* **WORK TASK**:
Search term "display": copy each line of the data containing it.

Dataset items:
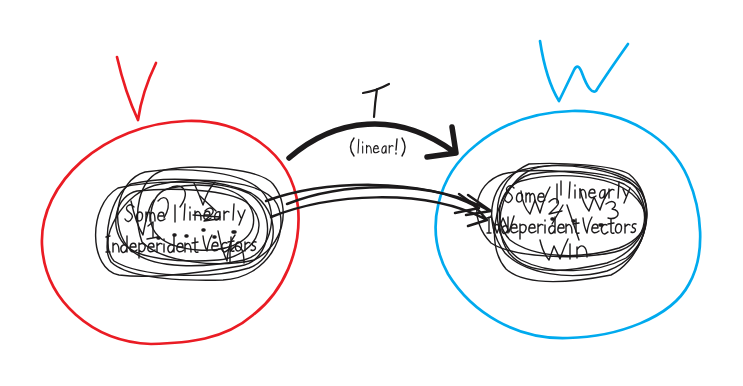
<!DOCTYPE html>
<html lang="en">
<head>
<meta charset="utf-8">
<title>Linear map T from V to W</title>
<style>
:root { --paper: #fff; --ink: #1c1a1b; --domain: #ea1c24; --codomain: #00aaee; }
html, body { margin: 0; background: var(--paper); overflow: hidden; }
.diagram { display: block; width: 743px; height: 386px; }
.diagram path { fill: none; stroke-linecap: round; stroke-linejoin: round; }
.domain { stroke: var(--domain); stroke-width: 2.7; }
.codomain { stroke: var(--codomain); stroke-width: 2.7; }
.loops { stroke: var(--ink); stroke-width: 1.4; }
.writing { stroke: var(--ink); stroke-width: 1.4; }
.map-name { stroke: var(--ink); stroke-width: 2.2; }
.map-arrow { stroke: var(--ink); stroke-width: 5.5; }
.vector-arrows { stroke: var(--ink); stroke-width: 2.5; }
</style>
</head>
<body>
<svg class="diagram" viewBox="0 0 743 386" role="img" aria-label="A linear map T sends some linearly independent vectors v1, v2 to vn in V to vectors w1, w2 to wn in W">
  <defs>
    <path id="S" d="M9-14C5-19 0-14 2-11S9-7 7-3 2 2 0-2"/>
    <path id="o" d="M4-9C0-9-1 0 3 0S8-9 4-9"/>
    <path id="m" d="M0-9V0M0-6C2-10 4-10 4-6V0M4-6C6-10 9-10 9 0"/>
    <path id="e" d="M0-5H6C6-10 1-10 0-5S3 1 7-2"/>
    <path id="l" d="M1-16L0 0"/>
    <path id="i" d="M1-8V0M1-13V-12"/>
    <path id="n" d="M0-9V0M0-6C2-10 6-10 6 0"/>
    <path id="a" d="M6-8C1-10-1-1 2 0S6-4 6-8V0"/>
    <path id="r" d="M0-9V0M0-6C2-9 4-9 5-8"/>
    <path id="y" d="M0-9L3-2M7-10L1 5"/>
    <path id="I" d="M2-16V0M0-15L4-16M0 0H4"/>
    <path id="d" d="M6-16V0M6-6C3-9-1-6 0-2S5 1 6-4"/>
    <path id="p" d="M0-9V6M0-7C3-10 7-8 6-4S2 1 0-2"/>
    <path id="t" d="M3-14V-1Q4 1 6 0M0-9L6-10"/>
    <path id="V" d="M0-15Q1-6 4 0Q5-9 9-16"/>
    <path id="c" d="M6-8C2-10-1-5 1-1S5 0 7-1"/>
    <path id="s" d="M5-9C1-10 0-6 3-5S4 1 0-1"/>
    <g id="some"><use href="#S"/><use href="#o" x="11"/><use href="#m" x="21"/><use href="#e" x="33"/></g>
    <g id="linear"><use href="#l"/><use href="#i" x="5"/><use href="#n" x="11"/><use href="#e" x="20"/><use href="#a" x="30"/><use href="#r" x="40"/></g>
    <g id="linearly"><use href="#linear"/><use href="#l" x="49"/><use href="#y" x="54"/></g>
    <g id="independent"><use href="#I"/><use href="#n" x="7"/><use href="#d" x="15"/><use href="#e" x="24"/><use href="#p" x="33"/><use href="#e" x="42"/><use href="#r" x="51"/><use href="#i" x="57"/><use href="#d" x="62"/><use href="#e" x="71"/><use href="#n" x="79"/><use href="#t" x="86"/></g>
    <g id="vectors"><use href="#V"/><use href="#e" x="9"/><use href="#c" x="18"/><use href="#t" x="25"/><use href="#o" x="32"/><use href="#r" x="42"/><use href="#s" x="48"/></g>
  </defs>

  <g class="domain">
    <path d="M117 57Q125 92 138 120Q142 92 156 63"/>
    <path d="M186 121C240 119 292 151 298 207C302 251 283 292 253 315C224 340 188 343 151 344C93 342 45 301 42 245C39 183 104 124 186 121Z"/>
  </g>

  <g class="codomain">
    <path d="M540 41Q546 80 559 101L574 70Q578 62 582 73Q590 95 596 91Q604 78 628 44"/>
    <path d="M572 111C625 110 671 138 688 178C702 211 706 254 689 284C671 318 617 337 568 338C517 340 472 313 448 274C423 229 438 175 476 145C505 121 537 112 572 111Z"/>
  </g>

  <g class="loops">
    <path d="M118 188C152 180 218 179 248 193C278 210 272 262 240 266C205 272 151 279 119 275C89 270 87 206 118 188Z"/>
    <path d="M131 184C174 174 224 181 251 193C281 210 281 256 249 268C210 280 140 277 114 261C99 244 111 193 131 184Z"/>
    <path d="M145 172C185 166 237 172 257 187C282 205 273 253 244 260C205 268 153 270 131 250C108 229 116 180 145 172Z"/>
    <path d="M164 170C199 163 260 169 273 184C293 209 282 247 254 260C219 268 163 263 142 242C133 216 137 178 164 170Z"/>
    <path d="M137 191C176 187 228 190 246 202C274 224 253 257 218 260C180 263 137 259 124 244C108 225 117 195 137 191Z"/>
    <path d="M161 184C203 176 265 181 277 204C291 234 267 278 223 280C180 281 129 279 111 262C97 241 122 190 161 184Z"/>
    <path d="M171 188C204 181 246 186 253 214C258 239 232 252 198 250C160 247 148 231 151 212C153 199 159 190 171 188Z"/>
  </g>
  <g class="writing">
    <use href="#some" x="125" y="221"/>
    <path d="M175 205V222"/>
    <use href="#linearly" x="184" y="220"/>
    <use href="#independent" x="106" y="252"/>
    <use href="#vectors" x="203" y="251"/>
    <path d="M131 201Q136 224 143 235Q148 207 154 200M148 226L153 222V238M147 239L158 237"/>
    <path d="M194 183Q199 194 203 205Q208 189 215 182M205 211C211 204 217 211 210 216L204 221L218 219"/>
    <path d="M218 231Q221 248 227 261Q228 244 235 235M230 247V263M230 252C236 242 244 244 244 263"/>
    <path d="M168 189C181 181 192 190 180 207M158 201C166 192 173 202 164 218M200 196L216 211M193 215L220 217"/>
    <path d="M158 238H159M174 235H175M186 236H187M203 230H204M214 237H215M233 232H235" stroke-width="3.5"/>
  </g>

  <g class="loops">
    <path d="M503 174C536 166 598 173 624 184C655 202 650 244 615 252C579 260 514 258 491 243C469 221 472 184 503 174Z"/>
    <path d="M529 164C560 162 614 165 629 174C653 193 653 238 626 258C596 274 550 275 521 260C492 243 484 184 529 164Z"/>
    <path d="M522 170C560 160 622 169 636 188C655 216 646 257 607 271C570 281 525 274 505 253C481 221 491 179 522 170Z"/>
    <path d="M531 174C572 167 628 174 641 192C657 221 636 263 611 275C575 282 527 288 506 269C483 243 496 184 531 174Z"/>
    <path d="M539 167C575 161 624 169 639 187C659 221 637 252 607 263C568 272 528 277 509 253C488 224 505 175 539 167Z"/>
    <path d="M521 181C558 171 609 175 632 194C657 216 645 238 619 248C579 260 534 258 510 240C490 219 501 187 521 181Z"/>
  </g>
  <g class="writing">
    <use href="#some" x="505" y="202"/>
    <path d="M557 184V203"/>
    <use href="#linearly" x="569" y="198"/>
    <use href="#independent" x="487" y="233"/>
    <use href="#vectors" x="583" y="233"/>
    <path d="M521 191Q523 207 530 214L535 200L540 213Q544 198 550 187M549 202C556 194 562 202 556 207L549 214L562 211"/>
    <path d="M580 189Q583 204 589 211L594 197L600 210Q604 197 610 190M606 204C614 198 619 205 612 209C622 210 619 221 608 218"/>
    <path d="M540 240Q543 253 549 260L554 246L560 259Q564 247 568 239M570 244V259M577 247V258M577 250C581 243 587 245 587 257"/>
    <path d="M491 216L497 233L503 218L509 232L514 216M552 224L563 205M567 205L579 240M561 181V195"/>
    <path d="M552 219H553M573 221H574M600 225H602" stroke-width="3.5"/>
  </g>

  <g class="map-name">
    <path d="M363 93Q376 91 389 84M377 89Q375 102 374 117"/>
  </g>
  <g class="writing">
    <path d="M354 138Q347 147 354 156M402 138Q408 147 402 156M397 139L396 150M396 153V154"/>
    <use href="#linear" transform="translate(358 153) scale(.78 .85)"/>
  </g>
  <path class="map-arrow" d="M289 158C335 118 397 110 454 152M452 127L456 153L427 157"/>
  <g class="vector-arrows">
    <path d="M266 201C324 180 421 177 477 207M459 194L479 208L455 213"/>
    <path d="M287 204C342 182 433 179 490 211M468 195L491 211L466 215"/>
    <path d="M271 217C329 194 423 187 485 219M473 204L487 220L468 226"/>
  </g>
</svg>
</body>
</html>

==

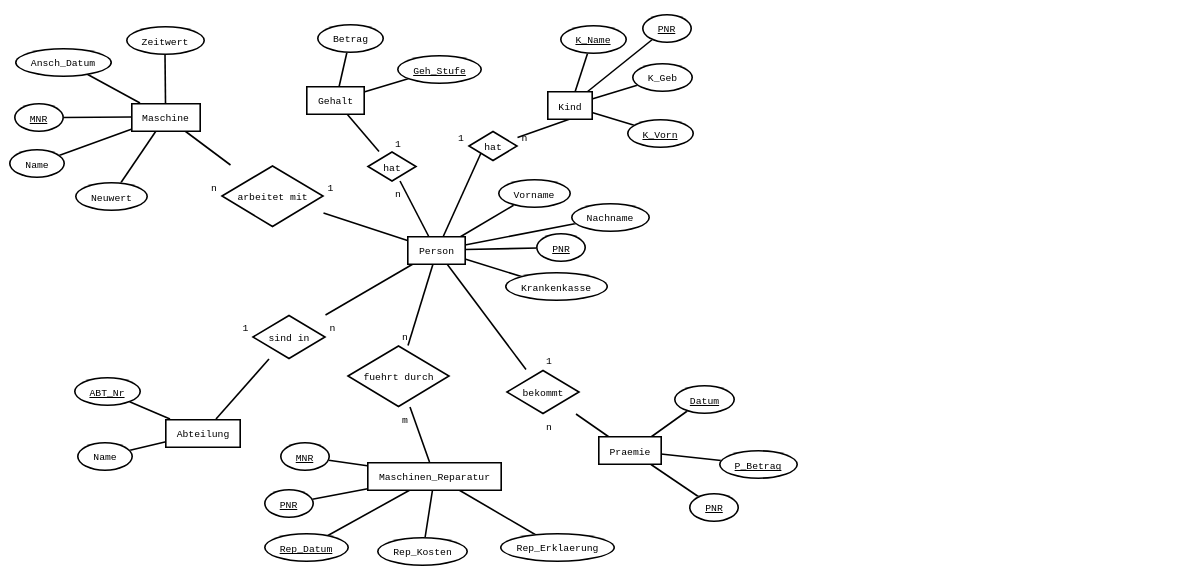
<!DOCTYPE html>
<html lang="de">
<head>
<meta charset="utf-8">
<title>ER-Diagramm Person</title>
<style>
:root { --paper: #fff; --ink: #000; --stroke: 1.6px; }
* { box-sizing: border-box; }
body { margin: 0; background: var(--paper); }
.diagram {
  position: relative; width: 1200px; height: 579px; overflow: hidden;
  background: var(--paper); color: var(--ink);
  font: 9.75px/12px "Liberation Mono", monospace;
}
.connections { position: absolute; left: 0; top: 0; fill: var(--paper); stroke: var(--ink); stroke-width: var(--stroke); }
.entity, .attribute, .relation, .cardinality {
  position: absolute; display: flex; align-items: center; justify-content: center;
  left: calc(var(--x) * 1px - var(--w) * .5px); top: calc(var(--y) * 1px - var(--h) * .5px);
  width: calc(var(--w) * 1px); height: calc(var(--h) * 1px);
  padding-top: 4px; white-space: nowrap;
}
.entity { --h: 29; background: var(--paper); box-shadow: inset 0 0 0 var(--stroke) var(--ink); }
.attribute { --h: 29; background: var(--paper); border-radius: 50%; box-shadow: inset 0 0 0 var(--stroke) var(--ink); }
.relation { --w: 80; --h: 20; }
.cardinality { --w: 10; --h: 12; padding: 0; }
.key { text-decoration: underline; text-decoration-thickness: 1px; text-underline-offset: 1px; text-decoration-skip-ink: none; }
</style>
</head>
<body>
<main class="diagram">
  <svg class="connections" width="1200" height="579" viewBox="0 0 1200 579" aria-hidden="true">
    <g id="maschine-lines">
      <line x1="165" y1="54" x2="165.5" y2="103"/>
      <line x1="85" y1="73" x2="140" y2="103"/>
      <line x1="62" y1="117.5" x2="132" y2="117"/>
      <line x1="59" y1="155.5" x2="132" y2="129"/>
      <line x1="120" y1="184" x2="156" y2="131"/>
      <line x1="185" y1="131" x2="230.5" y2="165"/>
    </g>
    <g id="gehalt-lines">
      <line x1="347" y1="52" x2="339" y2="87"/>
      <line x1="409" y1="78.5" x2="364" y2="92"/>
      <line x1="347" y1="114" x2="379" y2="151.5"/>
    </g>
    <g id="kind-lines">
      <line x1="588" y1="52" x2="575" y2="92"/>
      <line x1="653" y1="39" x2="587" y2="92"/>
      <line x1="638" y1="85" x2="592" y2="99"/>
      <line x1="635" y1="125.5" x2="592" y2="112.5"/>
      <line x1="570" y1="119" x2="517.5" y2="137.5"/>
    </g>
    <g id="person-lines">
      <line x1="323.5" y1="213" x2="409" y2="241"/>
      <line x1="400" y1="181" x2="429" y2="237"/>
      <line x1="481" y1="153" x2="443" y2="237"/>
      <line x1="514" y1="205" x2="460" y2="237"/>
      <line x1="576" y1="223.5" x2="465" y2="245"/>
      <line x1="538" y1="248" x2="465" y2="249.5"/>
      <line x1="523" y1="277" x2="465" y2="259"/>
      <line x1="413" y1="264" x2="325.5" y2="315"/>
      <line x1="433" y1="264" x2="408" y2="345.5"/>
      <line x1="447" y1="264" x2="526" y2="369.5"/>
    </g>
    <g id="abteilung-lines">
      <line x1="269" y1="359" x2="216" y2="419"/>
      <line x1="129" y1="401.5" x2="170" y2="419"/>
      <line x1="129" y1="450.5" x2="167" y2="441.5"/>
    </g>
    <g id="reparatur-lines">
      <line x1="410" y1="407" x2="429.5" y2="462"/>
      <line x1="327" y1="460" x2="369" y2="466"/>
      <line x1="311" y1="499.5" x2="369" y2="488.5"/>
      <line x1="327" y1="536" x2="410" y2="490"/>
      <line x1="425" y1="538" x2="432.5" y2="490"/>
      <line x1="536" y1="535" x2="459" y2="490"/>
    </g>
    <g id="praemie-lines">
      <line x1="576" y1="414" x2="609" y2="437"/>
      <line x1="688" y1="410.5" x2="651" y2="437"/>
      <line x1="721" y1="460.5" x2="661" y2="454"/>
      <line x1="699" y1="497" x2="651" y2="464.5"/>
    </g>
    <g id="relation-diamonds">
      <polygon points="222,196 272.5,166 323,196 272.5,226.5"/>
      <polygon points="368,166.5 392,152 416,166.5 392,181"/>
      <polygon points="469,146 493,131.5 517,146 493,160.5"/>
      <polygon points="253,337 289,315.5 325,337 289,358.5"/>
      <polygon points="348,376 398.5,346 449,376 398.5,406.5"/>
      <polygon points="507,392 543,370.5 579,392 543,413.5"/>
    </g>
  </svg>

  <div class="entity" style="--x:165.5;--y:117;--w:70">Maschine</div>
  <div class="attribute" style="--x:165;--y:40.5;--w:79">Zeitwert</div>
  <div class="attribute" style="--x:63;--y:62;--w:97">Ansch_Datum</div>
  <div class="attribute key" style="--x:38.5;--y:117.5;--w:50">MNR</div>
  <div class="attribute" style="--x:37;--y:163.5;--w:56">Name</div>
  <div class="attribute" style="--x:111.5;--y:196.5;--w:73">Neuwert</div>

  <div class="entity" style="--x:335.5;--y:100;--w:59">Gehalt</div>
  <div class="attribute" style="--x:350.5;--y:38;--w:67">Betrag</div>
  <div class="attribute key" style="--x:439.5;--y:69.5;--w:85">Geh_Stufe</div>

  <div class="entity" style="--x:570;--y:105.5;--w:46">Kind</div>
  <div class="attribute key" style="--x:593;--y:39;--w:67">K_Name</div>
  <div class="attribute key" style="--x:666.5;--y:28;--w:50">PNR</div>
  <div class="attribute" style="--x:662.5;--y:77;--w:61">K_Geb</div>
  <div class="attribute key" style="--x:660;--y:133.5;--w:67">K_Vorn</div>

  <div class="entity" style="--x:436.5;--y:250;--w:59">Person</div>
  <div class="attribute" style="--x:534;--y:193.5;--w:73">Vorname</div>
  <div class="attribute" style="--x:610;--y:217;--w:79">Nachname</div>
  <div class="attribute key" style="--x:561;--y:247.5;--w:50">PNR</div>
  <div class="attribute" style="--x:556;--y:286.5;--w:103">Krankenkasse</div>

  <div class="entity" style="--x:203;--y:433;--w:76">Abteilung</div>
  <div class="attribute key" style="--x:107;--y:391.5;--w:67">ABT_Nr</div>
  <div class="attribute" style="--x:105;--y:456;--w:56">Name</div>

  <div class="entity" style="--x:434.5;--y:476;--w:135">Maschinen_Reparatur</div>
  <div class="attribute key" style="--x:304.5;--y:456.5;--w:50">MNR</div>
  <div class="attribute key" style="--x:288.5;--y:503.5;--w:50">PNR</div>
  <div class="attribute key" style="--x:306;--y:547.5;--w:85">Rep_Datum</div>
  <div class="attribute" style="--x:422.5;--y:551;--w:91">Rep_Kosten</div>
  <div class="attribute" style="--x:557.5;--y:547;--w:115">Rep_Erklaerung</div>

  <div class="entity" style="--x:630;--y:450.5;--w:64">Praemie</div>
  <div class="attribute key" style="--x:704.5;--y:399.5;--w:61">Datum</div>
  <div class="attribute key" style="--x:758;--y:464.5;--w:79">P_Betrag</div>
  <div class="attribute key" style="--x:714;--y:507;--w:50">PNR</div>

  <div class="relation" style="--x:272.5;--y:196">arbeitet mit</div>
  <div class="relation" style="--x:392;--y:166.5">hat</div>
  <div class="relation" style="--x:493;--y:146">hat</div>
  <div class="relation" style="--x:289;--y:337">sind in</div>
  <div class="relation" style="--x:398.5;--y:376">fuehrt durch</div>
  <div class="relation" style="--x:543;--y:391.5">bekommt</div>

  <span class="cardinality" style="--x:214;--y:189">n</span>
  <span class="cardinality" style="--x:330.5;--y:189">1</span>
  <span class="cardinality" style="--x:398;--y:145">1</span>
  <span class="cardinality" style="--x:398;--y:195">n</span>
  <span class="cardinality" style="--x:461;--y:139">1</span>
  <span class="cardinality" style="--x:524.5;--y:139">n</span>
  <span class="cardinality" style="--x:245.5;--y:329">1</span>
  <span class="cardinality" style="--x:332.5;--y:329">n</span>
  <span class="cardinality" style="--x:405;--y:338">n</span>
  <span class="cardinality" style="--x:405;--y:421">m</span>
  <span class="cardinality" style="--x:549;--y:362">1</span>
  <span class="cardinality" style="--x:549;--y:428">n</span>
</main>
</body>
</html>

* **TASK RESPONSE**:
.diagram { display: block; width: 743px; height: 386px; }
  position: absolute; display: flex; align-items: center; justify-content: center;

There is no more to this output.